### Points Simulations after 12 Games (A to S)

The current table is simply a single iteration of a multitude of inter connected possible outcomes, spread out over 120 individual matches that have been contested in the Premier League to date.

Each of those games has been decided by a variety of significant events, most notably goal attempts that have require the keeper to attempt a save. And while some have resulted in scores others have been saved. The outcomes are not set in stone, on another day, goals may have been saves and saves a cause for wild celebration.

Replaying these goal bound attempts, mindful of how likely such an attempt is to result in a goal based on such variables as location and shot type can convey the variation in the range of possible outcomes and ultimately match results.

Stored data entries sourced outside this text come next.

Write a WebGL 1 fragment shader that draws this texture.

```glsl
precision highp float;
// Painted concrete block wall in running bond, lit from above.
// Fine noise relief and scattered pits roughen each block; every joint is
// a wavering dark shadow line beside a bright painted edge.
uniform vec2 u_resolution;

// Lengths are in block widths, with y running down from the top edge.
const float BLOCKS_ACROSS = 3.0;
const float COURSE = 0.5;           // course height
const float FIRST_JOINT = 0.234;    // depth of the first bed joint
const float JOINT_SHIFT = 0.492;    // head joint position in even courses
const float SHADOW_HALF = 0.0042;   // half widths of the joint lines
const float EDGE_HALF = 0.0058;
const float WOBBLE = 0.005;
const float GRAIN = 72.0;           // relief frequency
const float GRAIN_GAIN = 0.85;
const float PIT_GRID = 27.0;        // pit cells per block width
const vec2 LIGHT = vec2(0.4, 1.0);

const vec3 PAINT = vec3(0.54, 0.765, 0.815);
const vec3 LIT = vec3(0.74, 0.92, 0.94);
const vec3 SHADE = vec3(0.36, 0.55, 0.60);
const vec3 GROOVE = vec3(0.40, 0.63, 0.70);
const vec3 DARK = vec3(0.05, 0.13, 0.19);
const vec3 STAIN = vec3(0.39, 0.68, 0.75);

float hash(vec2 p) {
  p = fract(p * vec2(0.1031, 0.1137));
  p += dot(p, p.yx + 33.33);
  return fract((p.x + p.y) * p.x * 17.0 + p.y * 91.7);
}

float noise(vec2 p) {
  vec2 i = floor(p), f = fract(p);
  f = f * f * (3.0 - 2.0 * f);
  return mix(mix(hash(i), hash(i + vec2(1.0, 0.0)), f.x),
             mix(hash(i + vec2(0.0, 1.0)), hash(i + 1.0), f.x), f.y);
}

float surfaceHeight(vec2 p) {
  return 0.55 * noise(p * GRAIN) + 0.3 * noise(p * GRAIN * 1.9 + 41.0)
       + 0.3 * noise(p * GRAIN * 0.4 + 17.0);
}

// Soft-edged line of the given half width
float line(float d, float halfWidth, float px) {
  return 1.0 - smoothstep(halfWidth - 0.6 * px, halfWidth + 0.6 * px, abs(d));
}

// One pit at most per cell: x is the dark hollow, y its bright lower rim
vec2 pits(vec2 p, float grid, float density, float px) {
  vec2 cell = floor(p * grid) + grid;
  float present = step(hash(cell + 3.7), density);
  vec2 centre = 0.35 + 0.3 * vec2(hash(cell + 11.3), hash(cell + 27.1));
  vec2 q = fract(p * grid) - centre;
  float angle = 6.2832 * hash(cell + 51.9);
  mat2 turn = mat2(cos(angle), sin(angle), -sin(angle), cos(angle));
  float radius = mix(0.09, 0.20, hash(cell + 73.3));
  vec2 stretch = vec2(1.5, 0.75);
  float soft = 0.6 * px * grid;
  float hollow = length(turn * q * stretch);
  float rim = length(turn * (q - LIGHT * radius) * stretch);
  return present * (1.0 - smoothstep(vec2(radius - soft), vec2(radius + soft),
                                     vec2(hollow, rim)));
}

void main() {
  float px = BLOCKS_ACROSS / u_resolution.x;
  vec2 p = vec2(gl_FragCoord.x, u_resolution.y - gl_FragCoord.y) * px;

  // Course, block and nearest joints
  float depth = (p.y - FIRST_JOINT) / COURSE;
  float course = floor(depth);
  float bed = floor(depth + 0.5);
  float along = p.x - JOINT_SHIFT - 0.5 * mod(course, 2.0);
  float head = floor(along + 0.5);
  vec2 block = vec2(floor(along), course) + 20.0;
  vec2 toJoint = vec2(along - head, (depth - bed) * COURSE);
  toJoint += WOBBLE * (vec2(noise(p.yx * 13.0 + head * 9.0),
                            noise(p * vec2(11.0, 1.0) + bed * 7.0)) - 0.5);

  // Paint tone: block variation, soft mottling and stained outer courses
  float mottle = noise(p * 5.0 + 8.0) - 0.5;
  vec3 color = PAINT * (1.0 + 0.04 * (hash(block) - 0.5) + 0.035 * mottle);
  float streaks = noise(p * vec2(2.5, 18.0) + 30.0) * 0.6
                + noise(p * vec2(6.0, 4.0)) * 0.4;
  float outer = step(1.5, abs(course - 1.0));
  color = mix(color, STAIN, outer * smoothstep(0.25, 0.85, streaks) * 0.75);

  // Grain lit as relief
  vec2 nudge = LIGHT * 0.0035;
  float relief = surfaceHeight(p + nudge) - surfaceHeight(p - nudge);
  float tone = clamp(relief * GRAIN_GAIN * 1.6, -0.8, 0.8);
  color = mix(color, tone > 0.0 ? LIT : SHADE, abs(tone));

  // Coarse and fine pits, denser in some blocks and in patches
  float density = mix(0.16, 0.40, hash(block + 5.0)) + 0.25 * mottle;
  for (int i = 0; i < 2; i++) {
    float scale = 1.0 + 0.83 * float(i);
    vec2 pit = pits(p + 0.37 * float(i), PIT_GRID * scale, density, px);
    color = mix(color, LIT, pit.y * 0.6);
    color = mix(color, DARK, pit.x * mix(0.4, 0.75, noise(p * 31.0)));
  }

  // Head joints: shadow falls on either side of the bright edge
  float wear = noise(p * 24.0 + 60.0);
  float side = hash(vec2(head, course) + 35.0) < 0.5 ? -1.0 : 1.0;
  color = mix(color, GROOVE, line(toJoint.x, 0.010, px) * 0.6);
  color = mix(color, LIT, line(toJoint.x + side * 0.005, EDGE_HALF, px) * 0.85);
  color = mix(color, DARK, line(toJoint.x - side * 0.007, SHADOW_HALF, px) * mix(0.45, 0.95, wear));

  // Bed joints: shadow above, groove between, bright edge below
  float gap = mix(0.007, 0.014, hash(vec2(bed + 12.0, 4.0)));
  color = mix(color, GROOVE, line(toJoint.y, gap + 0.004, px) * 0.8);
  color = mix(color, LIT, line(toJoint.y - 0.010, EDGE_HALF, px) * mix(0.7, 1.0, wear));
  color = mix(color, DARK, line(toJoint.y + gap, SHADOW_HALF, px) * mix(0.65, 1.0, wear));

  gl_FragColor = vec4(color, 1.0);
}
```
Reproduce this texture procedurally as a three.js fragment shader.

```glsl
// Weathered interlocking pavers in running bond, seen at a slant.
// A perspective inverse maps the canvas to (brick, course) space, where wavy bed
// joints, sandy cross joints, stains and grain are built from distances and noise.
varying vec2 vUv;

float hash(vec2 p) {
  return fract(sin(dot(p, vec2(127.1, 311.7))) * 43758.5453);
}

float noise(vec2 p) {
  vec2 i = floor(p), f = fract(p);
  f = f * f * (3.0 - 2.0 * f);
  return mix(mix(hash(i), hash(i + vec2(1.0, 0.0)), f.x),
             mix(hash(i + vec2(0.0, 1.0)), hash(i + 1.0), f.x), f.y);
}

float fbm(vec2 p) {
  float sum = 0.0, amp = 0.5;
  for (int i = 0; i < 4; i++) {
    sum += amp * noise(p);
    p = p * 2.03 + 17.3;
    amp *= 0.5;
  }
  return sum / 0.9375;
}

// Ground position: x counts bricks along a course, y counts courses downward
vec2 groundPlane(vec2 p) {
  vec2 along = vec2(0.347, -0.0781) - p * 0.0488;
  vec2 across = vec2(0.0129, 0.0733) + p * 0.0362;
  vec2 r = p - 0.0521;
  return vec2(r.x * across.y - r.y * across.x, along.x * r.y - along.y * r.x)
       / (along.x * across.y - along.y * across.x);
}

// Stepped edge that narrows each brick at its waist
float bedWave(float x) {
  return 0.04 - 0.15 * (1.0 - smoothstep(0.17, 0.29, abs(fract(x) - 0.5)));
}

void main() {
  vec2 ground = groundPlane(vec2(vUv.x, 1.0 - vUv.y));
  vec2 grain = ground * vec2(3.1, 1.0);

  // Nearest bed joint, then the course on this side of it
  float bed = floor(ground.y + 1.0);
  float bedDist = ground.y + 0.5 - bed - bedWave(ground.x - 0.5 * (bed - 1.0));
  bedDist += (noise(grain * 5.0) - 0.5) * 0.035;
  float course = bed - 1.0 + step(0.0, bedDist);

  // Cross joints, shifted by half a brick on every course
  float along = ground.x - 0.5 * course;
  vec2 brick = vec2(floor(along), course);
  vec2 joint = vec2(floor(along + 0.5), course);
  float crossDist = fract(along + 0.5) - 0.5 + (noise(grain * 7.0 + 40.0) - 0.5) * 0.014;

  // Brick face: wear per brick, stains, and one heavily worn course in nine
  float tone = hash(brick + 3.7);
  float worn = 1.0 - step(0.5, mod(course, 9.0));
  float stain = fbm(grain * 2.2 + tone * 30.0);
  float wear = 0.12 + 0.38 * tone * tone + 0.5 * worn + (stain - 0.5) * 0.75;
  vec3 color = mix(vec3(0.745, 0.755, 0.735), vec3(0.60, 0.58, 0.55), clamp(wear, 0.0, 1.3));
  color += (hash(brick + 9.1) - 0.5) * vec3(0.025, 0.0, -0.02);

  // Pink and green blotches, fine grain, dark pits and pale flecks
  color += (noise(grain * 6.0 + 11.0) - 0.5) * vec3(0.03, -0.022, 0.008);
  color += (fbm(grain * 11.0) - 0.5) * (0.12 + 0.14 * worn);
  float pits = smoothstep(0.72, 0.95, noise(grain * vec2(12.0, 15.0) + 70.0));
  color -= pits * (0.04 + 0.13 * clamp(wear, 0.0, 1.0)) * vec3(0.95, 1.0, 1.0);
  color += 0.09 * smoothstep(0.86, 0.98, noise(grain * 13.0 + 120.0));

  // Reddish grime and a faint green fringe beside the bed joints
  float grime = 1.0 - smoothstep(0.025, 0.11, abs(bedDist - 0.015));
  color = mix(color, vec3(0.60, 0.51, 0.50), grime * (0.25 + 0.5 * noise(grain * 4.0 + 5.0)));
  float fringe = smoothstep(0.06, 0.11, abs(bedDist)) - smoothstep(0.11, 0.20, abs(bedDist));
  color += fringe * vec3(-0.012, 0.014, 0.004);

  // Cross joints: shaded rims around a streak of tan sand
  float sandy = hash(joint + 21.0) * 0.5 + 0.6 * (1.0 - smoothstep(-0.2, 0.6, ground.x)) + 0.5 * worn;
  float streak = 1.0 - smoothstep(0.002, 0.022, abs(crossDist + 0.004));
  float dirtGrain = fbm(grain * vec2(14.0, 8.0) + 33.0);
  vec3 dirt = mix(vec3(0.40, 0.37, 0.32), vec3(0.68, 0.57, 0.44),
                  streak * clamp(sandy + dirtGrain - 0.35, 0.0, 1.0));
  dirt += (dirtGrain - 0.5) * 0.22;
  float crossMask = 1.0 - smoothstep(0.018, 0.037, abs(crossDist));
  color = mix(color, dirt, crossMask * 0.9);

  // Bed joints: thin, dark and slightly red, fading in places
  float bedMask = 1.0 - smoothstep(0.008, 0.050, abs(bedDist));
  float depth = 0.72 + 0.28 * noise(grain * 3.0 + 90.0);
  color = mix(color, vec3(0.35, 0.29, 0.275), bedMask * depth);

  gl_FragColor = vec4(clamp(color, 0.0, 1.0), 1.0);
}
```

In one particular parallel universe, Everton top the table, while in quite a few others Chelsea occupy 20th and bottom position.

The plots below give an idea of the distribution of points a side might have won if the league schedule to date was tipped into a probabilistic soup of shot base simulations.

The remaining teams will follow later, along with similar plots charting the range of current possible league positions after 12 matches.

Actual Table.

Also, does your model have any predictive capacity. for instance, if I were to ask you:

"in next week's West Brom vs arsenal fixture"| what are your expected goals predictions for both teams?"

Can you do that? Or is it all ex post analysis?

1. Hi Albert,
The expected goals model takes a variety of inputs, notably, but not exclusively, where on the pitch the attempt was taken from and whether it was a header or a shot.

The relationship between these factors and the actual outcome is found in an out of sample set of attempts and then applied to new data.

So a header from the penalty spot will have a certain goal expectation and a shot from the corner of the six yard box will have another.

Average goal expectation per game for a team does appear to predict future events such as final points total reasonably well.

To come up with a match probability for WBA v Arsenal I would take the average goal expectancy per game that both sides have created for themselves and allowed their opponents to create over the season to date.

Add a percentage of league average to these four values depending upon how many previous matches I am using.

Adjust for WBA being at home.

I get a value of 0.72 for the goal expectation of WBA at home to Arsenal and 1.85 for the Gunners.

Sticking those figures into a Poisson, I get round 14% for a WBA win, 22% for the draw and 64% for an Arsenal win.

Cheers, Mark

2. Thanks Mark, appreciate the response.

When you say you would "add a % of league average to these 4 values". Do you mean you would use (for example) 70% Arsenal specific stats and 30% league average?

And what would happen early season when there is no form, or very little? Could you just take the last eg 20 games from the previous season? Speaking of which, when would shots data become too old for your liking ?

thanks again!

3. hi Albert,
yes, weighting league and team specific stats works fine.

After six matches adding around 35% of league average to the actual goal expectation performance of the top teams and about 60% of league average for everyone else and using those figures to predict each sides remaining 32 games gets the RMS Error for final league points down to around 6 or 7 points per team.

I gradually reduce the amount of league average "added" as you get more data from the current season.

Very early in the season, I'd use a weighted average of the performance of the side over the last two seasons, probably around 75% from the previous year and 25% the season before that and then gradually change the weighting as you get more new season data to add in.

I drop previous seasons altogether after about six games.

cheers, Mark